Constraint-based models can help investigate in a systematic manner most of the research questions listed at the start of this introduction, because they provide a way to explore the consequences on the operation of the entire metabolic network of the piecemeal information available on each of its parts. They are especially well suited to ‘what if’ experiments involving genetic or environmental perturbations, such as: how would the cell behave in an environment with a different chemistry than the ones that have been experimented on? How would one or more deletions affect its metabolic capabilities?
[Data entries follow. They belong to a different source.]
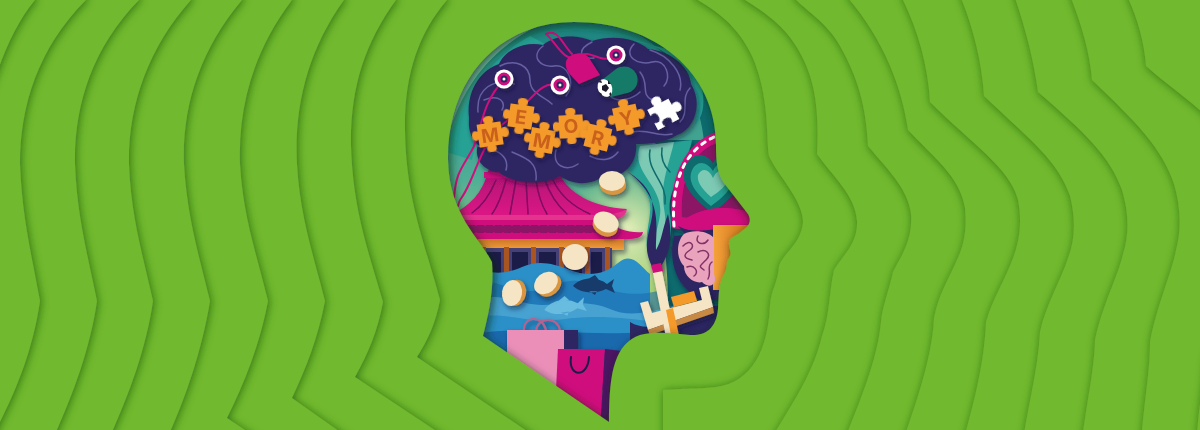
<!DOCTYPE html>
<html lang="en">
<head>
<meta charset="utf-8">
<title>Memory – paper-cut banner</title>
<style>
:root{--green:#71b92f;--navy:#2d2763;--navy-deep:#1f1b4a;--gyrus:#6660a3;--magenta:#cf0f7c;--plum:#8b1266;--teal:#26a295;--teal-deep:#0d6a6d;--teal-light:#7cc9b4;--orange:#f39a2b;--rust:#c9601c;--cream:#f5e5c4;--pink:#eb8fb9;--water:#2b90c8;--water-light:#58b4dc;--water-deep:#1a69ad}
html,body{margin:0;height:100%;overflow:hidden}
.banner{display:block;width:1200px;height:430px;background:var(--green)}
.sheet{fill:var(--green);fill-rule:evenodd;filter:url(#sheet-shadow)}
.sheet.face{filter:url(#face-shadow)}
.lifted{filter:url(#lift)}
.line{fill:none;stroke-linecap:round;stroke-linejoin:round}
.gyri{stroke:var(--gyrus);stroke-width:1.5}
.wire{stroke:var(--magenta);stroke-width:2}
.letters text{font:700 19px Inter,sans-serif;fill:var(--rust);text-anchor:middle}
</style>
</head>
<body>
<svg class="banner" viewBox="0 0 1200 430" role="img" aria-label="Paper-cut head in profile filled with memories, on rippling green layers">
<defs>
  <filter id="sheet-shadow" filterUnits="userSpaceOnUse" x="-80" y="-80" width="1360" height="590"><feDropShadow dx="1" dy="1" stdDeviation="4" flood-color="#1d5a08" flood-opacity=".75"/></filter>
  <filter id="face-shadow" filterUnits="userSpaceOnUse" x="-80" y="-80" width="1360" height="590"><feDropShadow dx="2" dy="3" stdDeviation="5" flood-color="#0b2a18" flood-opacity=".75"/></filter>
  <filter id="lift" x="-30%" y="-30%" width="160%" height="160%"><feDropShadow dx="2" dy="3" stdDeviation="2.5" flood-color="#100d33" flood-opacity=".55"/></filter>
  <linearGradient id="backdrop" x1="0" y1="0" x2="0" y2="1"><stop offset="0" stop-color="#17817f"/><stop offset=".4" stop-color="#4fae96"/><stop offset=".62" stop-color="#a9d27a"/><stop offset="1" stop-color="#6fae4a"/></linearGradient>
  <linearGradient id="roof" x1="0" y1="0" x2="0" y2="1"><stop offset="0" stop-color="#a90f70"/><stop offset="1" stop-color="#dd1686"/></linearGradient>
  <linearGradient id="wall" x1="0" y1="0" x2="0" y2="1"><stop offset="0" stop-color="#b5591d"/><stop offset="1" stop-color="#f2a03a"/></linearGradient>
  <linearGradient id="box" x1="0" y1="0" x2="1" y2="0"><stop offset="0" stop-color="#f5a33a"/><stop offset="1" stop-color="#c76a17"/></linearGradient>
  <radialGradient id="glow"><stop offset="0" stop-color="#e8f0bd"/><stop offset="1" stop-color="#b5d88a" stop-opacity="0"/></radialGradient>
  <path id="piece" d="M-12-11H-4C-7-17-3-19 0-19S7-17 4-11H12V-4C18-7 20-3 20 0S18 7 12 4V12H4C7 6 3 5 0 5S-7 6-4 12H-12V4C-6 7-5 3-5 0S-6-7-12-4Z"/>
  <path id="tile" d="M-12-11H-4C-7-17-3-18 0-18S7-17 4-11H12V-4C17-7 19-3 19 0S17 7 12 4V12H4C6 17 3 18 0 18S-6 17-4 12H-12V4C-17 6-18 3-18 0S-17-6-12-4Z"/>
  <g id="sensor"><circle r="9.5" fill="#fff"/><circle r="5" fill="#2d2763" stroke="#cf0f7c" stroke-width="3"/><circle r="1.5" fill="#fff"/></g>
  <g id="coin"><ellipse cx="1" cy="4" rx="13" ry="10" fill="#d9953f"/><ellipse rx="13" ry="10" fill="#f5e5c4"/></g>
  <path id="fish" d="M-21 1C-12-9 4-8 13-1L20-6L18 1L21 8L12 4C2 9-12 9-21 1ZM-6-6L1-10L5-5ZM-5 6L1 10L3 6Z"/>
</defs>

<g id="memories">
  <rect x="430" y="10" width="335" height="420" fill="url(#backdrop)"/>
  <ellipse cx="628" cy="232" rx="60" ry="75" fill="url(#glow)"/>

  <g id="folds">
    <path d="M440 180C445 130 465 60 540 25L500 10L430 100Z" fill="var(--teal-light)"/>
    <path d="M440 150C460 125 470 70 530 36L545 44C490 80 480 130 472 160Z" fill="var(--teal)"/>
    <path d="M590 15C650 30 700 70 705 150L770 150L740 15Z" fill="var(--teal-deep)"/>
    <path d="M630 40C680 45 698 90 695 125C710 110 705 75 680 52Z" fill="var(--teal)"/>
    <path d="M652 140H770V340H662C680 300 650 210 672 160Z" fill="var(--teal-deep)"/>
  </g>

  <g id="smoke" class="lifted">
    <path d="M622 148C618 172 654 184 650 212C648 234 642 244 653 268H661C666 246 674 238 670 214C666 190 686 170 692 140Z" fill="var(--teal)"/>
    <path d="M640 146C630 172 664 186 660 215C657 236 648 246 656 268C664 244 668 232 664 208C660 184 668 168 674 142Z" fill="var(--teal-light)"/>
    <path d="M628 172C650 186 656 200 651 222C646 243 644 252 654 270L660 268C672 250 672 232 668 214C662 230 662 240 656 250C655 230 665 200 628 172Z" fill="var(--navy)"/>
    <path class="line" d="M650 150C646 172 668 182 665 204M662 148C660 160 666 168 670 172" stroke="var(--teal-deep)" stroke-width="1.5"/>
  </g>

  <g id="heart-pocket" class="lifted">
    <path d="M672 228C668 185 680 145 716 132L770 150V240Z" fill="var(--magenta)"/>
    <path d="M682 217C680 180 692 150 720 142L760 160V226Z" fill="var(--plum)"/>
    <path class="line" d="M674 226C671 186 682 152 714 137" stroke="#fff" stroke-width="3" stroke-dasharray="4 6"/>
    <path d="M712 213C690 196 682 184 684 171C688 153 704 150 713 163C722 146 744 154 742 174C740 190 728 202 712 213Z" fill="var(--teal-deep)"/>
    <path d="M711 206C694 192 689 182 691 173C695 160 706 160 713 171C720 156 736 160 735 176C732 188 724 197 711 206Z" fill="var(--teal)"/>
    <path d="M711 197C700 187 697 181 698 175C702 167 709 169 713 178C718 167 729 169 728 179C726 186 720 191 711 197Z" fill="var(--teal-light)"/>
    <path d="M678 224C700 205 730 204 756 214V232C725 226 705 238 678 224Z" fill="var(--magenta)"/>
    <path d="M678 226C700 238 722 222 756 231V240H690Z" fill="var(--navy)"/>
  </g>

  <g id="mind-box" class="lifted">
    <path d="M674 236C668 262 676 286 700 300H730V230Z" fill="var(--navy)"/>
    <rect x="713" y="225" width="40" height="65" fill="url(#box)"/>
    <path d="M684 234C676 242 676 258 684 266C684 278 696 284 702 282C710 290 718 284 714 274V238C706 230 692 230 684 234Z" fill="#e9a3bc"/>
    <path class="line" d="M683 246C690 238 696 246 690 250S682 258 692 260M698 236C694 244 704 246 708 240M698 252C706 248 712 254 706 260S698 266 704 270M687 267C694 264 700 272 694 276M712 262C706 266 712 272 708 279" stroke="#843066" stroke-width="1.5"/>
  </g>

  <g id="temple" class="lifted">
    <rect x="478" y="232" width="146" height="18" fill="url(#wall)"/>
    <path d="M470 248H612V275H470Z" fill="#454075"/>
    <path d="M487 252H501V275H487ZM512 252H528V275H512ZM539 252H556V275H539ZM567 252H582V275H567ZM591 252H602V275H591Z" fill="var(--navy-deep)"/>
    <path d="M480 247H486V275H480ZM504 247H509V275H504ZM531 247H536V275H531ZM559 247H564V275H559ZM585 247H590V275H585ZM605 247H610V275H605Z" fill="#a85422"/>
    <path d="M440 219H606C616 230 630 233 643 232C642 238 636 239 626 239H440Z" fill="var(--magenta)"/>
    <path class="line" d="M470 229H610" stroke="var(--plum)" stroke-width="8" stroke-dasharray="3 6" stroke-linecap="butt"/>
    <path d="M488 172L490 165L496 165L498 172H548L550 165H556L558 172C568 193 592 207 627 209C620 216 606 217 596 217H446C472 206 482 192 488 172Z" fill="url(#roof)"/>
    <path d="M484 172H562V178H484Z" fill="var(--magenta)"/>
    <path class="line" d="M496 180C490 195 482 206 472 213M506 180C502 195 498 206 492 214M516 180L510 214M526 180L528 214M536 180C538 194 542 206 547 214M545 180C550 195 558 206 567 214M553 180C560 195 574 207 590 214" stroke="#7c0f60" stroke-width="1.5"/>
    <path d="M450 215H596C610 215 620 213 627 209C626 218 616 220 606 220H446Z" fill="#e4318f"/>
  </g>

  <g id="sea">
    <path d="M470 264C490 276 506 274 522 267S552 263 570 270S604 275 618 263S640 266 650 274V350H470Z" fill="var(--water)"/>
    <path d="M470 284C492 276 506 290 528 291S560 276 584 282S624 300 662 290V350H470Z" fill="var(--water-deep)" opacity=".55"/>
    <path d="M470 300C500 290 520 306 544 305S590 300 610 309S650 312 680 304V360H470Z" fill="var(--water-light)" opacity=".7"/>
    <path d="M470 318C505 310 528 324 556 320S612 314 680 326V380H470Z" fill="var(--water)"/>
    <path d="M470 335C530 322 590 342 680 328V390H470Z" fill="var(--water-deep)"/>
    <use href="#fish" transform="translate(594 285)" fill="#173c6b"/>
    <use href="#fish" transform="translate(565 306) rotate(-8)" fill="#68bce0"/>
  </g>

  <g id="brain">
    <path class="lifted" d="M469 118C466 92 480 70 499 64C506 48 527 41 543 45C558 33 581 36 592 41C614 34 637 39 648 49C672 51 690 68 691 84C703 103 695 129 677 135C665 143 648 144 636 144C638 164 622 180 602 177C586 188 568 182 560 176C538 188 508 181 499 172C480 171 474 155 478 145C471 138 468 130 469 118Z" fill="var(--navy)"/>
    <path class="line gyri" d="M478 112C476 88 494 78 514 84M500 66C516 58 530 66 530 80S544 96 552 104M543 46C530 56 540 68 554 66S576 82 566 96M592 42C576 50 580 60 594 58M634 44C622 56 638 66 652 62S672 78 664 86M650 50C670 56 684 74 680 90M690 88C680 98 690 112 680 122M640 72C650 84 640 94 652 100M478 146C496 148 510 156 506 170M512 152C526 158 538 162 536 180M556 150C552 166 566 172 578 164M590 156C602 162 612 160 618 152M484 100C500 94 506 102 502 110M632 132C650 128 656 138 672 134M610 96C618 104 634 98 640 92"/>
  </g>

  <g id="wires" class="line wire">
    <path d="M504 80C480 104 482 132 472 150S456 172 454 198M559 86C540 78 530 104 508 120S480 160 470 182S460 196 458 206M616 55C600 66 592 48 578 56S556 42 546 34M546 34C558 28 562 44 572 54"/>
  </g>
  <g class="lifted">
    <use href="#sensor" x="504" y="79"/><use href="#sensor" x="560" y="85"/><use href="#sensor" x="616" y="55"/>
  </g>

  <g id="capsule" class="lifted">
    <path d="M568 72C563 62 567 56 575 54C581 52 586 54 589 58L600 75L579 84Z" fill="var(--magenta)"/>
    <path d="M602 80L616 69C624 64 634 67 637 76C639 84 635 91 627 93L611 97Z" fill="#147a68"/>
    <ellipse cx="605" cy="88" rx="7" ry="9" transform="rotate(-25 605 88)" fill="#fff"/>
    <path d="M602 86L606 84L609 88L606 92L602 90ZM598 82L601 80L602 83ZM608 80L611 84L608 84ZM599 92L602 94L601 96ZM609 94L611 92L611 96Z" fill="#1d1d2b"/>
  </g>

  <g id="puzzle" class="letters">
    <g transform="translate(490 134) rotate(-8)"><use class="lifted" href="#tile" fill="var(--orange)"/><text y="8">M</text></g>
    <g transform="translate(521 116) rotate(8)"><use class="lifted" href="#tile" fill="var(--orange)"/><text y="8">E</text></g>
    <g transform="translate(542 140) rotate(10)"><use class="lifted" href="#tile" fill="var(--orange)"/><text y="8">M</text></g>
    <g transform="translate(571 126) rotate(-3)"><use class="lifted" href="#tile" fill="var(--orange)"/><text y="7">O</text></g>
    <g transform="translate(598 137) rotate(14)"><use class="lifted" href="#tile" fill="var(--orange)"/><text y="8">R</text></g>
    <g transform="translate(626 117) rotate(-12)"><use class="lifted" href="#tile" fill="var(--orange)"/><text y="8">Y</text></g>
    <use class="lifted" href="#piece" transform="translate(663 114) rotate(-28)" fill="#fff"/>
  </g>

  <g id="coins" class="lifted">
    <use href="#coin" x="612" y="181"/>
    <use href="#coin" transform="translate(606 222) rotate(25)"/>
    <circle cx="575" cy="257" r="13" fill="var(--cream)"/>
    <use href="#coin" transform="translate(512 293) rotate(-80)"/>
    <use href="#coin" transform="translate(546 283) rotate(-40)"/>
  </g>

  <g id="scales">
    <path d="M630 322C660 340 690 300 730 306V345H630Z" fill="var(--navy)"/>
    <g class="lifted">
      <path d="M640 303L648 301L652 313L702 300L699 288L708 286L713 307L648 330Z" fill="var(--cream)"/>
      <path d="M648 330L713 307L714 313L650 335Z" fill="#c78a45"/>
      <path d="M671 297L694 291L697 301L674 307Z" fill="var(--orange)"/>
      <path d="M652 268L661 266L677 345L668 347Z" fill="var(--cream)"/>
      <path d="M666 310L673 308L681 345H673Z" fill="var(--orange)"/>
      <path d="M651 265L661 263L663 271L653 273Z" fill="var(--magenta)"/>
    </g>
  </g>

  <g id="shopping-bags" class="lifted">
    <path class="line" d="M524 332C522 316 542 314 546 330M536 331C538 316 558 316 560 331" stroke="#b9608f" stroke-width="2"/>
    <path d="M507 330H564V400H507Z" fill="var(--pink)"/>
    <path d="M564 330H578V400H564Z" fill="var(--navy)"/>
    <path d="M558 349H605L600 430H554Z" fill="var(--magenta)"/>
    <path d="M605 349L622 351V430H600Z" fill="#4b1763"/>
    <path class="line" d="M571 357C568 378 588 378 589 357" stroke="var(--navy-deep)" stroke-width="2"/>
  </g>
</g>

<g id="paper-layers">
  <path class="sheet face" d="M-60-60H1260V490H-60ZM609 422L483 336C489 312 494 290 492 262C480 238 449 215 448 160C447 78 500 22 574 22C655 22 716 72 716 145C716 162 717 172 724 183L748 214C752 221 749 226 743 230C737 236 729 237 729 242C728 248 733 252 729 258C725 263 728 266 725 272C718 284 719 294 718 309C716 330 704 336 690 335C672 333 654 331 640 335C616 344 609 368 609 422Z"/>
  <path class="sheet" d="M-60-60H1260V490H-60ZM420-60L447 0C418 34 404 76 405 130C406 200 424 240 440 300C436 322 428 340 417 357L570 460H663V390C690 388 700 389 716 387C752 382 768 350 770 305C771 290 778 282 779 266C784 252 801 244 803 222C803 200 778 176 769 156C766 140 770 96 752 56C738 26 716 10 694-2L680-60Z"/>
  <path class="sheet" d="M-60-60H1260V490H-60ZM380-60L396 0C364 44 350 90 351 146C353 210 368 250 383 302C378 330 368 354 355 377L480 460H758C788 410 812 378 822 336C830 314 829 292 834 270C842 256 858 244 857 221C855 194 832 176 817 154C819 110 816 78 796 46C782 24 764 12 742-2L720-60Z"/>
  <path class="sheet" d="M-60-60H1260V490H-60ZM330-60L344 0C308 50 294 106 297 164C300 216 312 250 325 301C318 338 306 368 292 398L380 460H838C850 420 876 372 881 322C882 308 889 290 893 272C901 256 913 240 911 214C908 188 886 168 868 146C866 106 858 78 840 46C828 24 808 12 794-2L780-60Z"/>
  <path class="sheet" d="M-60-60H1260V490H-60ZM280-60L292 0C254 50 238 106 240 164C243 216 256 252 268 301C260 344 244 384 227 418L290 460H896C914 410 932 360 934 318C938 296 948 280 956 262C964 246 967 230 965 208C960 176 932 156 908 130C902 88 884 40 848-2L840-60Z"/>
  <path class="sheet" d="M-60-60H1260V490H-60ZM232-60L242 0C200 50 182 106 184 164C187 216 198 252 210 301C202 350 186 396 170 432L180 460H958C972 410 984 368 986 322C992 300 1006 278 1013 258C1020 240 1022 220 1018 200C1010 168 972 144 930 102C928 66 918 30 902-2L900-60Z"/>
  <path class="sheet" d="M-60-60H1260V490H-60ZM180-60L191 0C148 48 128 106 129 164C131 216 142 252 153 301C146 350 128 396 112 432L104 460H1020C1026 412 1038 372 1040 332C1046 304 1062 278 1068 258C1076 238 1075 216 1070 196C1058 160 1028 138 984 96C982 64 974 30 961-2L956-60Z"/>
  <path class="sheet" d="M-60-60H1260V490H-60ZM126-60L139 0C92 48 74 106 75 164C77 216 87 252 97 301C90 350 72 396 56 432L46 460H1080C1084 412 1094 376 1095 340C1102 306 1118 276 1123 254C1130 232 1128 210 1122 190C1110 156 1084 132 1038 92C1034 62 1026 30 1015-2L1008-60Z"/>
  <path class="sheet" d="M-60-60H1260V490H-60ZM72-60L86 0C38 48 20 106 20 164C22 216 31 252 40 301C33 350 16 390 0 422L-16 460H1140C1142 412 1150 376 1150 342C1156 308 1172 272 1176 250C1182 228 1180 204 1174 184C1162 148 1136 122 1092 80C1090 54 1082 26 1071-2L1064-60Z"/>
  <path class="sheet" d="M-60-60H1260V490H-60ZM22-60L35 0C20 18 8 42-2 70L-40 160V460H1196C1196 420 1203 390 1205 360L1240 240L1206 116C1190 100 1166 84 1146 66C1144 42 1138 20 1128-2L1122-60Z"/>
</g>
</svg>
</body>
</html>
Which deletions would maximize the production of both metabolite x and biomass?
Before a model for a given species can be used to gain new insights into its metabolic capabilities or evolutionary history, it must first be built from the scattered genomic, biochemical, and physiological information available on that species up to a point where known physiology can be predicted from biochemistry without major mistakes. This process is sometimes known as ‘model reconstruction’; its endpoint is a functional genome-scale model, i.e. a structured representation of the current state of knowledge on the metabolism of the respective species (Reed et al., 2006a
). The model provides a framework to interpret new experimental data gathered at the cellular or molecular scale. That data may be incompatible with the current model, in which case either or both should be questioned, leading to possible revisions or improvements. If, on the other hand, data and model are compatible, the new evidence may still narrow down the set of possible metabolic behaviors of the cell, thus enriching the model (Covert et al., 2004
This review article covers both the reconstruction of genome-scale metabolic models and their applications to basic and applied research in microbiology. Following a primer on constraint-based models, we will review the state of the art in model reconstruction. Next, we will survey the main applications of metabolic models, from phenotype predictions to data interpretation or metabolic engineering. Practical aspects of direct relevance to the working microbiologist will be covered by a sketch of the main dedicated database and software resources. We will conclude the review with a discussion on future directions in the field.